A prudent and forward-thinking nurse leader listens attentively, watches closely, and understands on an intuitive level that nurses and other staff who feel heard are also much more likely to feel understood, seen, and acknowledged. Feeling heard feels good, and it also engenders reciprocal listening and improved communication.
The essential nature of listening cannot be overstated: whether in the break room, the nurses’ station, or at the bedside, nurse leaders can give their nursing staff the gift of being listened to as they reap the benefits in terms of both relationships and nurse performance.
It’s been said that human beings were given two ears and one mouth for a reason: it gives us the opportunity to listen twice as much as we talk. This doesn’t necessarily come naturally to most humans – we tend to like the sound of our own voice – but that doesn’t preclude making a conscious effort to listen more attentively and actively.
Active listening entails minimising unnecessary distractions (often difficult in a busy healthcare environment) and using various strategies for focus, concentration, and improved communication.
Some aspects of active listening include:
Our cultures do not necessarily support healthy listening and communication skills, and they are generally not taught very effectively in academia. Thus, the earnest leader must seek out such education on their own.
In order to decrease conflict, increase understanding, encourage empathy, and bridge divides, communication skills can be taught to groups who are willing to learn and practice.
A prudent nurse leader can seize the moment and bring in outside facilitators to increase team members’ communication skills. Such a leader can also lead by example by modeling positive communication techniques on a daily basis. Nothing teaches more powerfully than seeing a strong role model in action.
Whereas the nurse leader can learn to see, hear, and understand members of the nursing staff, each staff member must also be steeped in a culture of listening in order for team cohesion to fully occur. That culture of conscientiously listening and communicating isn't created out of thin air; rather, it is cultivated, created, nurtured, and championed by a nurse leader courageous enough to do so.

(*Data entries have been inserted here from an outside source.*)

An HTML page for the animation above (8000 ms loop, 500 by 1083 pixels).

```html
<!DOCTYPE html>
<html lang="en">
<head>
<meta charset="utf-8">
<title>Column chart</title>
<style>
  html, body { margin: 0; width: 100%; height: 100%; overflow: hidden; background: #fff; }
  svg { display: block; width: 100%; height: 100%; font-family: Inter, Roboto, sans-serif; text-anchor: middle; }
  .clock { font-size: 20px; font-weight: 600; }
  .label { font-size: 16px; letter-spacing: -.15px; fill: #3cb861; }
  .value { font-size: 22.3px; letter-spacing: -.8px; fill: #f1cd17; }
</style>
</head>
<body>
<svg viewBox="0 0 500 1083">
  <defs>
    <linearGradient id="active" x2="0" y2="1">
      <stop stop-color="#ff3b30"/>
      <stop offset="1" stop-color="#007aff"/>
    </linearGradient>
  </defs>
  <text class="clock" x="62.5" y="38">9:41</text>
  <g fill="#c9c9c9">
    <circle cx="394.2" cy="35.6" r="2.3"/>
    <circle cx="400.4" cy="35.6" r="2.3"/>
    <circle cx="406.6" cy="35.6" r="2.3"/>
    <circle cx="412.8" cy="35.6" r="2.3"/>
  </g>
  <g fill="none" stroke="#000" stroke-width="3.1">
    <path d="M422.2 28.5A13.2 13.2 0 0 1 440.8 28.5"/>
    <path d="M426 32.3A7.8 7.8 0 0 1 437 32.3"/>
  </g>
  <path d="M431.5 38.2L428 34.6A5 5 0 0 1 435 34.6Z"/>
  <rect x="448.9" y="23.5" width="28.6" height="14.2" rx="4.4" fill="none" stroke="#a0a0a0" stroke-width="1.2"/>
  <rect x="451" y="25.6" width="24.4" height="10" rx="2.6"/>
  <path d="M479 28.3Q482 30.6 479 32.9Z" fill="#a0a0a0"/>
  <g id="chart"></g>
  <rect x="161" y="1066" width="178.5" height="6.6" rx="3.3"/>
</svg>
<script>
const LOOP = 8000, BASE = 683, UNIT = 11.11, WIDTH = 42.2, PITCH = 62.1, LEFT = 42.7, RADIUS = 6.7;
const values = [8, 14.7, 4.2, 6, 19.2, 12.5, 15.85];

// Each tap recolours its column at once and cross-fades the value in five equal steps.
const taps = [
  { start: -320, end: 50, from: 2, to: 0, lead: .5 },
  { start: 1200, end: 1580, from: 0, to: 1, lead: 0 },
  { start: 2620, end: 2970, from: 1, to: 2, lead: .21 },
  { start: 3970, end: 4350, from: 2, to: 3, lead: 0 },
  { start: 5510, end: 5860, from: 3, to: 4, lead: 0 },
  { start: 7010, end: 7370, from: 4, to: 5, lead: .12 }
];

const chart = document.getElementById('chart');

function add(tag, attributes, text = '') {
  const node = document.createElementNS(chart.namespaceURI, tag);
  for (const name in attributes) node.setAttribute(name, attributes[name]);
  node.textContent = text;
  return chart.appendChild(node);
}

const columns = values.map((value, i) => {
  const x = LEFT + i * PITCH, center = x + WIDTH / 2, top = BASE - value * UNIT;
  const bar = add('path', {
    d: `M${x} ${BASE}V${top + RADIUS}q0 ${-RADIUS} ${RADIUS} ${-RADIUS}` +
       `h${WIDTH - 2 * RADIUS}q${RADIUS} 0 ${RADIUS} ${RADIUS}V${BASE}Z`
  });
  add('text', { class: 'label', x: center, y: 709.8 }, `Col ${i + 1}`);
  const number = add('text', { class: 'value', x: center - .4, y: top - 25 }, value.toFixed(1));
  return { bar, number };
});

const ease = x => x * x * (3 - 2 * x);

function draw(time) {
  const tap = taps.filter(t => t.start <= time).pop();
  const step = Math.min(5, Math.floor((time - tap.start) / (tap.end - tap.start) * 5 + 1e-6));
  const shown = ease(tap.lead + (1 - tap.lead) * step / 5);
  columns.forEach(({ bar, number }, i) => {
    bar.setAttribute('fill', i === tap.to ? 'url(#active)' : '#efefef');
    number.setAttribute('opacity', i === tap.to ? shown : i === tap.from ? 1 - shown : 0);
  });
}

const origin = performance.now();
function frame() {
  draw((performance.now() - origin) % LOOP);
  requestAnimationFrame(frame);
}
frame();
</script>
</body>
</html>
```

Falling back on outmoded ways of thinking and leading is easy, but forging new ways of working together and creating community is where the true work lies.
When a nurse leader listens – truly listens – there exists an opportunity for a powerful and positive team dynamic to come into being. Failing such courageous forward thinking, we revert to backbiting, sniping, gossiping, bullying, and stewing in toxic and miserable work environments that destroy nurses’ dreams and poison their careers.
Going against the grain and forging a new paradigm in nursing and healthcare is truly a 21st-century task. Who will lead the way?